B-Side was founded in 2005 and just had their best year ever, in 2009. That's why it was such a surprise to see them close their doors. They were an indie distribution company, based on leveraging the audiences and the festivals. They powered a lot of the festivals websites and connected audiences and gathered feedback on films. They had over 220 film festival partners, including Sundance, AFI and Fantastic Fest. Their platform created direct connections to audiences and used on-demand technology. They were a full service distribution company and they even provided research and marketing services to filmmakers and other distributors. I watched them closely and, personally, thought that their model could represent a bright future for indie film. So, what happened?
Here's some snippets from their release on the webpage... "On behalf of the entire B-Side team, I (Chris Hyams - B-Side Founder & CEO) am sad to announce that after 5 years in business B-Side is closing its doors on March 1." "In the face of the lingering economic crisis and ongoing upheaval in the film business, our investors decided to stop funding the company. Under extreme time pressure, we were unable to secure alternate financing, and are left with no choice other than to shut down." "I am sad to have reached the end of this chapter, but am incredibly proud of what we've achieved. I am confident that our efforts will have a lasting impact on this business. I am also confident that the B-Side team will bring their expectations to new ventures that will pick up where B-Side is leaving off."
What's the lesson here? Well, I'd like to talk with Chris Hyams and see what he has to say, but... I'd say the lesson is, this is a tough business. It's a tough business to turn a profit in and it's a tough business to try something new in. Also, when you're dealing with smaller, indie companies, you need to remember that they're in the same boat as you. There's a fight going on here and it's not filmmakers versus distributors... it's the indie world versus the studio world and everyone in the indie world, from the filmmakers to the festivals to the distributors, need to help and support each other. Otherwise, we'll be seeing more companies like B-Side close their doors.

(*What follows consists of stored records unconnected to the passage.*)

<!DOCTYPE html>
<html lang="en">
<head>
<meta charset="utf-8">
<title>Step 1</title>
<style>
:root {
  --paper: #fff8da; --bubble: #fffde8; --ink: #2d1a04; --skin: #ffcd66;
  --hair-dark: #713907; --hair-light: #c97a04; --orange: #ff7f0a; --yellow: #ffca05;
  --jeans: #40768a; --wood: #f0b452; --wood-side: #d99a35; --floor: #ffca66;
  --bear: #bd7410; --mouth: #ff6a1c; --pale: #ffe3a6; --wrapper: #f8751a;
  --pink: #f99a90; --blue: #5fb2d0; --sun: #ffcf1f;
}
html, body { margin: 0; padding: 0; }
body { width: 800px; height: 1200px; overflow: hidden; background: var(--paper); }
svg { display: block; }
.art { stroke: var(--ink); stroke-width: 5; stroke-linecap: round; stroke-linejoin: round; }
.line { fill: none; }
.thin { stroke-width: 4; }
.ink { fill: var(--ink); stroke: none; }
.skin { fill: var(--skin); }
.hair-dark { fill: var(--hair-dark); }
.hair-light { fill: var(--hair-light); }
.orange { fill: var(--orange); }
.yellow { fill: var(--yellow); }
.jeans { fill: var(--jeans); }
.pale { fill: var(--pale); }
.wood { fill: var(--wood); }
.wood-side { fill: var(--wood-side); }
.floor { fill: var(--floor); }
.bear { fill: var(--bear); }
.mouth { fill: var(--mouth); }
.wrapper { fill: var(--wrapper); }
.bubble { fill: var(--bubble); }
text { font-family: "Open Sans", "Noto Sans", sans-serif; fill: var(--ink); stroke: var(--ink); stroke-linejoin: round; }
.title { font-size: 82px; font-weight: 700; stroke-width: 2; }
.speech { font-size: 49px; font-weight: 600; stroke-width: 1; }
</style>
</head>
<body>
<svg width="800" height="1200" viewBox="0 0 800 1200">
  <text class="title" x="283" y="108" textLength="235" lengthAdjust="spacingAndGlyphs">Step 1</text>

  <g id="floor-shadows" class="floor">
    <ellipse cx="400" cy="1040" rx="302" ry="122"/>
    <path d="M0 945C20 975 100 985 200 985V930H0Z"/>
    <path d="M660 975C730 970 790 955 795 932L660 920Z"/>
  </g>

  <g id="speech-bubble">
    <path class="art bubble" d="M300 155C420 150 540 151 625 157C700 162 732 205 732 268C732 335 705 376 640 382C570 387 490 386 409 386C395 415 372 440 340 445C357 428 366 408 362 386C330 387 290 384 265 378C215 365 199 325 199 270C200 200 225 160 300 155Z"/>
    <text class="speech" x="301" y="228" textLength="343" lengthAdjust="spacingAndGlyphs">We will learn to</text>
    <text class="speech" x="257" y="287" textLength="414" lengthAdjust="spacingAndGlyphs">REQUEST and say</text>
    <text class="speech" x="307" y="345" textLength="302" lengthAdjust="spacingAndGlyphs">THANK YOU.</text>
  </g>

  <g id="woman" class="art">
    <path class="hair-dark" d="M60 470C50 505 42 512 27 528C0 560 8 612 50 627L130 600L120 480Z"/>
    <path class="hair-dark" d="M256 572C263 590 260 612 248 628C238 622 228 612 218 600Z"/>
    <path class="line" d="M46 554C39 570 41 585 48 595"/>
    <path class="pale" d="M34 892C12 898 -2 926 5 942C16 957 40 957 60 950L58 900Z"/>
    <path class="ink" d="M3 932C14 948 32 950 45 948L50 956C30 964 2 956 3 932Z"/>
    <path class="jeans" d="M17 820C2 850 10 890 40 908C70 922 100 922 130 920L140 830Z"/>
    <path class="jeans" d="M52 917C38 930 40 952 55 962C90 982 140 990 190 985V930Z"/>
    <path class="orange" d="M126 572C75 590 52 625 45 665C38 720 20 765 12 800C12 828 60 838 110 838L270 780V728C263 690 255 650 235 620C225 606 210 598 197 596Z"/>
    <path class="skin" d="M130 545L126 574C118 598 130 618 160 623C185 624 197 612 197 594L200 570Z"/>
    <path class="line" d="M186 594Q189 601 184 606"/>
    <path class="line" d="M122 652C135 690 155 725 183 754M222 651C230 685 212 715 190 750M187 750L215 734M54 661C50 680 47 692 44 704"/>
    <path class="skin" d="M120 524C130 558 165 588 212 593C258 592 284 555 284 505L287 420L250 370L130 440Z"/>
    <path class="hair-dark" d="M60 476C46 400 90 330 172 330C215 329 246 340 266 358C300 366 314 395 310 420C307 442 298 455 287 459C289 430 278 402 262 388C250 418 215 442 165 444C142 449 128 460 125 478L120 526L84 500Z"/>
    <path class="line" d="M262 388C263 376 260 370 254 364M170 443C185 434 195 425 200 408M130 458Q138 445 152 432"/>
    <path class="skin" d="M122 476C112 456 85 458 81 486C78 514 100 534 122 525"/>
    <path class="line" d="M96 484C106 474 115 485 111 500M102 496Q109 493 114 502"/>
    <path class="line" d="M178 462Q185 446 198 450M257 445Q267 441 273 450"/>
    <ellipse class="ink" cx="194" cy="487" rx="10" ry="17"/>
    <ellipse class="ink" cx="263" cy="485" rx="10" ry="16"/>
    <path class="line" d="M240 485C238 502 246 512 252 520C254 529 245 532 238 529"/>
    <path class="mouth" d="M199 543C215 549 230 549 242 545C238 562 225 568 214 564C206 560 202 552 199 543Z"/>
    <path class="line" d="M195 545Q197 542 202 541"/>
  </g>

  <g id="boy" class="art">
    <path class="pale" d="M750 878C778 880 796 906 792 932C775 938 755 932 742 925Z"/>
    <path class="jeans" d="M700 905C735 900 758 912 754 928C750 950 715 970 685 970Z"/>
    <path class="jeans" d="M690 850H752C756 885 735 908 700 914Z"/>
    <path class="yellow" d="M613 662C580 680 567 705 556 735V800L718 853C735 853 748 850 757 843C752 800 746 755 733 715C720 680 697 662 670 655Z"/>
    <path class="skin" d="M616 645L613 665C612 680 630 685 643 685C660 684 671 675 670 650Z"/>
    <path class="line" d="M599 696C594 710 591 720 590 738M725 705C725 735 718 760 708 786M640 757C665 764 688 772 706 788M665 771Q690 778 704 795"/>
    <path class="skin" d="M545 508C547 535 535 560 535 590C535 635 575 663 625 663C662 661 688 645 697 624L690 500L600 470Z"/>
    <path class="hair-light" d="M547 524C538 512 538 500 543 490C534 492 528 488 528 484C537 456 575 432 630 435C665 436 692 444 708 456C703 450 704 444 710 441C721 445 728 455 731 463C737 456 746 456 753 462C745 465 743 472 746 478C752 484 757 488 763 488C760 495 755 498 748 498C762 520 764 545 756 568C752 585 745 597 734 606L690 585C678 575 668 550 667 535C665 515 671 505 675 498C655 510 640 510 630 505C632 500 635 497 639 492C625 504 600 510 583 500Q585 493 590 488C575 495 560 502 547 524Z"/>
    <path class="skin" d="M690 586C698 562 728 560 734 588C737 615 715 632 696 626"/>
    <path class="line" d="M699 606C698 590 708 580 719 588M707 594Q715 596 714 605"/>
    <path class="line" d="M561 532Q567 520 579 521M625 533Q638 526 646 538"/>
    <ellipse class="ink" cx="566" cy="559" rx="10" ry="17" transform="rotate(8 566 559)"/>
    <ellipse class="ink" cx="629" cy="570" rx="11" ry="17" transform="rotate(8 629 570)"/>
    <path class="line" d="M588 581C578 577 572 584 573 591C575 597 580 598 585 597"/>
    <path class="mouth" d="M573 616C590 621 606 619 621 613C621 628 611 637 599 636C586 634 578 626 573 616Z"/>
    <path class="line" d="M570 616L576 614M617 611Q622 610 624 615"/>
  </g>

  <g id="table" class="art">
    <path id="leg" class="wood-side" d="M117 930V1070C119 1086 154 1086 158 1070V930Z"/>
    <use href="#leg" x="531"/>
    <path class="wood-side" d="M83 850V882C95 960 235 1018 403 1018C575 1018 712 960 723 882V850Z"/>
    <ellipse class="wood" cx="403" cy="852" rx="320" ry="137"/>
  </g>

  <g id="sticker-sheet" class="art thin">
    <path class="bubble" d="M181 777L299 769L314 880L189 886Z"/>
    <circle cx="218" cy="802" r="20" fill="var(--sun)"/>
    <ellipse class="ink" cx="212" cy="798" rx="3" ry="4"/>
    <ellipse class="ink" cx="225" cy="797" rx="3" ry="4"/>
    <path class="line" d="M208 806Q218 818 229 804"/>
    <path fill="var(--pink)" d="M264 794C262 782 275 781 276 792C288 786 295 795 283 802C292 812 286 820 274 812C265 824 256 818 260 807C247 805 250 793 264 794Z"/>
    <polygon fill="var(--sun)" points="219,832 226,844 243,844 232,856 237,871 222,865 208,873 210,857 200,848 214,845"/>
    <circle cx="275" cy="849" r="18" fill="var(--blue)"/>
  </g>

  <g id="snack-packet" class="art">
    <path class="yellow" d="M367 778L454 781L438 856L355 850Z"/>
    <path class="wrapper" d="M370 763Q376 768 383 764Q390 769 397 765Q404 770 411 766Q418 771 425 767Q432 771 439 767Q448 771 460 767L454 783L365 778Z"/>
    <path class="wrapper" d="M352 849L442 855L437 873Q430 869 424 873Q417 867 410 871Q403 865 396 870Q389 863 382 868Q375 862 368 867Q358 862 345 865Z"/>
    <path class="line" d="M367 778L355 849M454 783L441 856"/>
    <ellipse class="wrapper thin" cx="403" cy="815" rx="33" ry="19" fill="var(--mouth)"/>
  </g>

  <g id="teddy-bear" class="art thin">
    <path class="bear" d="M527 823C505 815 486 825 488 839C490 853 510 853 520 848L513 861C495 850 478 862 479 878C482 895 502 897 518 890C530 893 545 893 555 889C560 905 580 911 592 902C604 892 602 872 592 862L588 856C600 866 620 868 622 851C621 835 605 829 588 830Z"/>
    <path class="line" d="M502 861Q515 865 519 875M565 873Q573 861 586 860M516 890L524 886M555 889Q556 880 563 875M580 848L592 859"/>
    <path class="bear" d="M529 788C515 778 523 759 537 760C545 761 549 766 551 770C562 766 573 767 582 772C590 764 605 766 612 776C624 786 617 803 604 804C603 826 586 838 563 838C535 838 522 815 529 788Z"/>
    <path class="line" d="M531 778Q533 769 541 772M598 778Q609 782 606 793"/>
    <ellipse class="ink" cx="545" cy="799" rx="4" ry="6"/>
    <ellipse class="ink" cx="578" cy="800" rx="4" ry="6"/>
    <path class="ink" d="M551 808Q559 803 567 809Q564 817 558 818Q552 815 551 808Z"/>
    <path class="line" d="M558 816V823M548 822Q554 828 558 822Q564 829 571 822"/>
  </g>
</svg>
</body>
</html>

It's definitely sad to see them go and if you'd like to check out the B-Side site and read the full release, you can click HERE.